The dollar index pulled further away from 20-year highs on Wednesday, having already priced the US Federal Reserve to raise interest rates by a half-point later in the day and by some 250 basis points by year-end.
Currency markets have settled in to wait for the Fed’s 1800 GMT announcement and Chairman Jerome Powell’s news conference, having endured wild gyrations in recent weeks, with the dollar soaring to 20-year highs against a basket of currencies.
Money markets are betting the Fed will raise rates as high as 3.6 percent by end-2023 to tame inflation at 40-year highs.
Having kicked off its hiking cycle in March, the Fed is seen delivering a 50 bps move on Wednesday, with two more half-point hikes priced for the next two meetings.
It may also announce when it will start reducing its $9 trillion balance sheet.
Those bets lifted the dollar index 5 percent last month to around 103.93. It has since slipped 0.3 percent off those levels and by 00830 GMT, was at 103.39, slightly lower on the day.

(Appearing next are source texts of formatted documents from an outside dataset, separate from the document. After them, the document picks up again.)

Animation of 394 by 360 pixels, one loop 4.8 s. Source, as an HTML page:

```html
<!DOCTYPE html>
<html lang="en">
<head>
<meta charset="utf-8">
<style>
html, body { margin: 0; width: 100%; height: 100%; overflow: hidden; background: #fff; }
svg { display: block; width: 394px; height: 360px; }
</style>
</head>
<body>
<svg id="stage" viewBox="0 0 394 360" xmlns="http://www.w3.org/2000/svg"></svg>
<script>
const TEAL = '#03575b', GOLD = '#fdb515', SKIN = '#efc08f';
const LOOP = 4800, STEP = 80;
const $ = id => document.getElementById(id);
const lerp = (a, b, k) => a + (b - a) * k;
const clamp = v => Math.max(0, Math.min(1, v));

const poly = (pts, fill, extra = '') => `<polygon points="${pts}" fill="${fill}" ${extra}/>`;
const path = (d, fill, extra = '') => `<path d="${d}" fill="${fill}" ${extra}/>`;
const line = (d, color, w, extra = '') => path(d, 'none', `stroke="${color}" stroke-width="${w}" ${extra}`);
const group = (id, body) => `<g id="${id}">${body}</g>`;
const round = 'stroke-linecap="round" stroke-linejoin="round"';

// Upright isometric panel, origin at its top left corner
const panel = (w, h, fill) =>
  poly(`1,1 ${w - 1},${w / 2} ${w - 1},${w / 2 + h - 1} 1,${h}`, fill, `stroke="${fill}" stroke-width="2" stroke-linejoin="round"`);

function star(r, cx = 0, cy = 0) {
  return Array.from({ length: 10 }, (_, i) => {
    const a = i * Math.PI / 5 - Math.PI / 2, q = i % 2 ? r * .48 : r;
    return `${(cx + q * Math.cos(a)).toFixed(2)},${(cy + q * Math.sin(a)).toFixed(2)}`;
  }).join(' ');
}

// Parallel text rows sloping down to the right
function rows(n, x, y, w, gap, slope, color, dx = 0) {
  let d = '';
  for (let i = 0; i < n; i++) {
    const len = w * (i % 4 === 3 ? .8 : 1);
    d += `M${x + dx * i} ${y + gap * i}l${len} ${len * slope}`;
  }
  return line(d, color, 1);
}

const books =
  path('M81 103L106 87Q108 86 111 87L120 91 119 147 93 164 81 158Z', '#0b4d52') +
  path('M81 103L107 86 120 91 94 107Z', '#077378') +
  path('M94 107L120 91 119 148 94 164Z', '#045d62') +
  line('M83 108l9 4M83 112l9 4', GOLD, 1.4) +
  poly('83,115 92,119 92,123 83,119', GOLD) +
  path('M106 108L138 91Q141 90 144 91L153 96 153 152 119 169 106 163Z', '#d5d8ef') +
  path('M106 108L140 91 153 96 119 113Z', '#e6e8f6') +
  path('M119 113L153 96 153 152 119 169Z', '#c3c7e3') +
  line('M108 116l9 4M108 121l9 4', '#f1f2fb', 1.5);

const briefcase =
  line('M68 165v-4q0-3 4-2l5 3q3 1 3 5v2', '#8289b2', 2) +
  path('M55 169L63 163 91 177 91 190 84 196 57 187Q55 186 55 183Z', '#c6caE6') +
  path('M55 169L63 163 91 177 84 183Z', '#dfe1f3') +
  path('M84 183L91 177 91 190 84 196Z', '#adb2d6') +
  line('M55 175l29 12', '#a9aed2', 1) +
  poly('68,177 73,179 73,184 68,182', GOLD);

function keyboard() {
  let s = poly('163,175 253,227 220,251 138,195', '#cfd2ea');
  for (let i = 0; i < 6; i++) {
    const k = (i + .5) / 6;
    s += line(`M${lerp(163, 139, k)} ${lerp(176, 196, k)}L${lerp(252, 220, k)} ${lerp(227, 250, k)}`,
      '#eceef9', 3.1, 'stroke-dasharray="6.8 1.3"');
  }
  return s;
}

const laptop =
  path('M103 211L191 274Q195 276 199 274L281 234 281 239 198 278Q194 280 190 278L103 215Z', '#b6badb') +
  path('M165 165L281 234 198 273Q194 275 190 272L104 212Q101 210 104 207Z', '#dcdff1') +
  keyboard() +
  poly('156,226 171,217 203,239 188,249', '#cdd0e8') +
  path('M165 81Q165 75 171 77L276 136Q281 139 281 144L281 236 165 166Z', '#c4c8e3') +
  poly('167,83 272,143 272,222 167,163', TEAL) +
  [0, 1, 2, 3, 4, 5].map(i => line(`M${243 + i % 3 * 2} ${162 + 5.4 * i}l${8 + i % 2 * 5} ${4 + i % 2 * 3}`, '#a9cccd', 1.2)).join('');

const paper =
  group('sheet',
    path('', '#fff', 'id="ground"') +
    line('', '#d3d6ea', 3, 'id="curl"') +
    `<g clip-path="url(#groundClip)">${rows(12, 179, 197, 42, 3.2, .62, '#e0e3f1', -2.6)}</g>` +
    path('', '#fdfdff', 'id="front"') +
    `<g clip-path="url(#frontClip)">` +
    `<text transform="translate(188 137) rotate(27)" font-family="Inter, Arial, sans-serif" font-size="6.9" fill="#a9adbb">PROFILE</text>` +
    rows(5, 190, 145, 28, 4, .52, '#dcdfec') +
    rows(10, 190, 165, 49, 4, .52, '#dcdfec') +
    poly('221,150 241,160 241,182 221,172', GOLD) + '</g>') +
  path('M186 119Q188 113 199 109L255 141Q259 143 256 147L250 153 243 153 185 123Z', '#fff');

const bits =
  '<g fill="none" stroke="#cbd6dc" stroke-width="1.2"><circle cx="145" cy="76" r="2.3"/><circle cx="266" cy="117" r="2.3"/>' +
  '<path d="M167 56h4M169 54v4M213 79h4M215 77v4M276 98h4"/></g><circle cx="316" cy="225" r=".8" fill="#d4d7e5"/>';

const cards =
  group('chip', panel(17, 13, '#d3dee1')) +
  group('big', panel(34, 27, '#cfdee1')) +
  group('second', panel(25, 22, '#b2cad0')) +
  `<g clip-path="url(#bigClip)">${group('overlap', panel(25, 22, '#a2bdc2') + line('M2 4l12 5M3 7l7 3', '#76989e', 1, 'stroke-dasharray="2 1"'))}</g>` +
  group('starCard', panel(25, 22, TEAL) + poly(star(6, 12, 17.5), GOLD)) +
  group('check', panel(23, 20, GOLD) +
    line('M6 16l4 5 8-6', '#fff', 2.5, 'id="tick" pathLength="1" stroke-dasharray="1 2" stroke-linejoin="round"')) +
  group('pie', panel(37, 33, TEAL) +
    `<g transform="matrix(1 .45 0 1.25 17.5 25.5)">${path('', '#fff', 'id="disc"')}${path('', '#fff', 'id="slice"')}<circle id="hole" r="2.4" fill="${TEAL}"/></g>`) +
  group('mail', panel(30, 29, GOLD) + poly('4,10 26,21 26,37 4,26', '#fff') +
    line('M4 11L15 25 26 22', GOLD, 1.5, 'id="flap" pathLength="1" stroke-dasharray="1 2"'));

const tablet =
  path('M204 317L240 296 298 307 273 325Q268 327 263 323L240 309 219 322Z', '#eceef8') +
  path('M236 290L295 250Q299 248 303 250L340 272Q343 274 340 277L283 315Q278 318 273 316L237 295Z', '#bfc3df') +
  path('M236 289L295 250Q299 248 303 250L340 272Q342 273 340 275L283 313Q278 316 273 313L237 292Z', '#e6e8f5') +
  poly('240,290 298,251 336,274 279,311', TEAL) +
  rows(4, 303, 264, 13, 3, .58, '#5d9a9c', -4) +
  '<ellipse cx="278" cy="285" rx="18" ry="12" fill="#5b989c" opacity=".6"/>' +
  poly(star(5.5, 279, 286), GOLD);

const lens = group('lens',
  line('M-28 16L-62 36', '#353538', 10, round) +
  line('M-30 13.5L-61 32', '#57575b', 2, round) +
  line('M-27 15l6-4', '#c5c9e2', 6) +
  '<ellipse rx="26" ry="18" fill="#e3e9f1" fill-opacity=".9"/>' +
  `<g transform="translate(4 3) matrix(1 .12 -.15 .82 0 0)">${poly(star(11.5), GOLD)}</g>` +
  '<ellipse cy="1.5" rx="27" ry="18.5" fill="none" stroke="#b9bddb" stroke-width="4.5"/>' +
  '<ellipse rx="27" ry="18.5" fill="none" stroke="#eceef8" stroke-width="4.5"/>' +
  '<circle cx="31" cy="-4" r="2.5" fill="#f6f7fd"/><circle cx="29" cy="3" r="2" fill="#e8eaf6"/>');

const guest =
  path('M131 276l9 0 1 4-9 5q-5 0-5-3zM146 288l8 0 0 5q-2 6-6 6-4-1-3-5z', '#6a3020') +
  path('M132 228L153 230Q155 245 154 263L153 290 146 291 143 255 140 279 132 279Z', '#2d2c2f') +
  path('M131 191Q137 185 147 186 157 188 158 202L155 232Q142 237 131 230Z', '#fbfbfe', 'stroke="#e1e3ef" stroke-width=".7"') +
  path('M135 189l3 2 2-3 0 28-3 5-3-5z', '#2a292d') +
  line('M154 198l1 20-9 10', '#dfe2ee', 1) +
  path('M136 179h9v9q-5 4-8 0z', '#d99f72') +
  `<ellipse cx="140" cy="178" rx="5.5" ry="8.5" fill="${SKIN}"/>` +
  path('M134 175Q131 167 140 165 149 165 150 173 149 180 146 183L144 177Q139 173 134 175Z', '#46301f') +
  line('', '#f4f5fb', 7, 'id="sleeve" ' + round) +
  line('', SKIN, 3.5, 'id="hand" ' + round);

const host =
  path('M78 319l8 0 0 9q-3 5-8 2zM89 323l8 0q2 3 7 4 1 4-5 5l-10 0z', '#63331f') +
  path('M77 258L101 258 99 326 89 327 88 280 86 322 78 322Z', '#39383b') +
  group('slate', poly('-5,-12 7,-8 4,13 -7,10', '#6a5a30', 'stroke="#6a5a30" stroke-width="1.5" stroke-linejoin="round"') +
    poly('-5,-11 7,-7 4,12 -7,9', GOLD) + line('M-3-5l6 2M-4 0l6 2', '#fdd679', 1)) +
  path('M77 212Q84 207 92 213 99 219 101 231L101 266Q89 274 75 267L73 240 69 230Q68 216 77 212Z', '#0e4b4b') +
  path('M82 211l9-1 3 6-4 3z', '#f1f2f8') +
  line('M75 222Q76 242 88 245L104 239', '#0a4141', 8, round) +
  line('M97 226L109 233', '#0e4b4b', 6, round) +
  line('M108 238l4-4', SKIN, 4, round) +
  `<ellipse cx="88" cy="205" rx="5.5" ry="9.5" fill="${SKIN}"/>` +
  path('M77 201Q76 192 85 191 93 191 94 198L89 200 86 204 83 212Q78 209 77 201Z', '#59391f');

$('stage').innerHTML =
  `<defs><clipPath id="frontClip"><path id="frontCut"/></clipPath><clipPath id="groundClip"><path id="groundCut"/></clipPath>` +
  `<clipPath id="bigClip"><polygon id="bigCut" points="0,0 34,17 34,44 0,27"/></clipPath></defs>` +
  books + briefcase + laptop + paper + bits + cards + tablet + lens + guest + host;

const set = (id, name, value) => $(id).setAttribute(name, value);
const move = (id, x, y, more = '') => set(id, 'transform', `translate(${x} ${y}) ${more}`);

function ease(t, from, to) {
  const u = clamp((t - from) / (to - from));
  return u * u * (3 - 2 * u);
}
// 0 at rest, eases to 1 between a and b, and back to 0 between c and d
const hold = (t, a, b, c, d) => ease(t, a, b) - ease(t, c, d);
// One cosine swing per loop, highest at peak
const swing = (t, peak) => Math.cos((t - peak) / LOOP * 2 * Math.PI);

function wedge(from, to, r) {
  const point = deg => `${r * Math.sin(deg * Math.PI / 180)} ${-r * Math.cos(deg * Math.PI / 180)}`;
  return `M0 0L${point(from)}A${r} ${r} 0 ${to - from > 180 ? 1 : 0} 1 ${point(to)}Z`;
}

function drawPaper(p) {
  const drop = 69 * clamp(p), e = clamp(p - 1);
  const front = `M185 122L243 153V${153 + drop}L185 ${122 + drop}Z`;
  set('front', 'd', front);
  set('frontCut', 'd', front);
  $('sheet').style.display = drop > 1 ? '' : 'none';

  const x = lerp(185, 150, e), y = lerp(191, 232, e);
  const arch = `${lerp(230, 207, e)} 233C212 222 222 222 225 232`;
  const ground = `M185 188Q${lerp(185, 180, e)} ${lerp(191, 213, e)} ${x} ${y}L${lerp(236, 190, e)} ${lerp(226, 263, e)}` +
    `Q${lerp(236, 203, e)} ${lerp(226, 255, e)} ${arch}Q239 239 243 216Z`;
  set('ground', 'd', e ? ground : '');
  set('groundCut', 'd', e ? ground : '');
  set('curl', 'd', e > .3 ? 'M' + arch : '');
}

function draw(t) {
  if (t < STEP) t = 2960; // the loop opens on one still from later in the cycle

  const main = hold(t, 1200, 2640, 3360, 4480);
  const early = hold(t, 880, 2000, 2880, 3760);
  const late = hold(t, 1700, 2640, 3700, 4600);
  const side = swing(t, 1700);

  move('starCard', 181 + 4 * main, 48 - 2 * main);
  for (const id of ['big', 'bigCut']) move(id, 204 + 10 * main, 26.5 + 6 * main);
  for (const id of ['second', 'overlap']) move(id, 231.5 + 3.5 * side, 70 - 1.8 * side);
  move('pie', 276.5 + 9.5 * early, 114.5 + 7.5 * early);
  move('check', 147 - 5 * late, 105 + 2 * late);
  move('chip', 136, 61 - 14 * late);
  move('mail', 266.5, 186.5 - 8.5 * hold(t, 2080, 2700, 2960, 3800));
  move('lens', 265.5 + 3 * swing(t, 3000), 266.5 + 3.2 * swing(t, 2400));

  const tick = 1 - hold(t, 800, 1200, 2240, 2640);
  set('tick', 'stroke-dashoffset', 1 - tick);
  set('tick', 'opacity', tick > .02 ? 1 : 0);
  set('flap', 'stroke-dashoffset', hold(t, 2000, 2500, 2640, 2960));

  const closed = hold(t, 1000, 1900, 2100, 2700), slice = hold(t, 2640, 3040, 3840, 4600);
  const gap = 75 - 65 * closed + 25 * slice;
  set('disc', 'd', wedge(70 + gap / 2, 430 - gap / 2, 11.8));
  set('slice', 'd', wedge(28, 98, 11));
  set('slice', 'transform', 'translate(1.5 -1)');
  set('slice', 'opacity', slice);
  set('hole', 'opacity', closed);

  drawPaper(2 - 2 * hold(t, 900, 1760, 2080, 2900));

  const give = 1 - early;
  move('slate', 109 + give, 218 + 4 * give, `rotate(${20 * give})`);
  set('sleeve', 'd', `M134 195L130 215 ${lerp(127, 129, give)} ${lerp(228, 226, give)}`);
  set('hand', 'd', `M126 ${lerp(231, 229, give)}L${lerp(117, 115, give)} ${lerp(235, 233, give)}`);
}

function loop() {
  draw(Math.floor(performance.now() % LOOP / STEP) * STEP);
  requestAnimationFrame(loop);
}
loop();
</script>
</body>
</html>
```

“A major correction in the dollar would happen only if the Fed pushes back against hawkish market pricing and until they do that, there is a degree of freedom for markets to reprice the terminal rate to 4 percent,” ING Bank strategist Francesco Pesole.
“We are also in a situation where if you let go of dollar positions, where do you put your money?,” Pesole said, noting the effect of the Russia-Ukraine war on Europe and the economic slowdown in China.
Dollar strength has weighed on other currencies, pushing the euro last week to two-decade lows around $1.0469. It stood at $1.0512 on Wednesday.
“The fundamentals, the interest rate difference, the growth outlook, the risk-off mood, all tend to favor the dollar,” said Gergely Majoros, member of the investment committee at Carmignac.
“A lot of factors point to a stronger dollar and weaker euro...in our global portfolio we have increased dollar positioning.”
Some note markets’ expectations of future US inflation — so-called breakevens — derived from Treasury inflation-protected securities (TIPS) have eased, with 5-year breakevens around 3.2 percent, versus April highs of 3.6 percent.
ING’s Pesole dismissed the moves, however.
“If the Fed provides an indication they will aggressively front-load the tightening cycle and the back end of the Treasury curve comes off a bit, that will be the indication that markets are starting to price the Fed getting ahead of the curve (on inflation),” he added.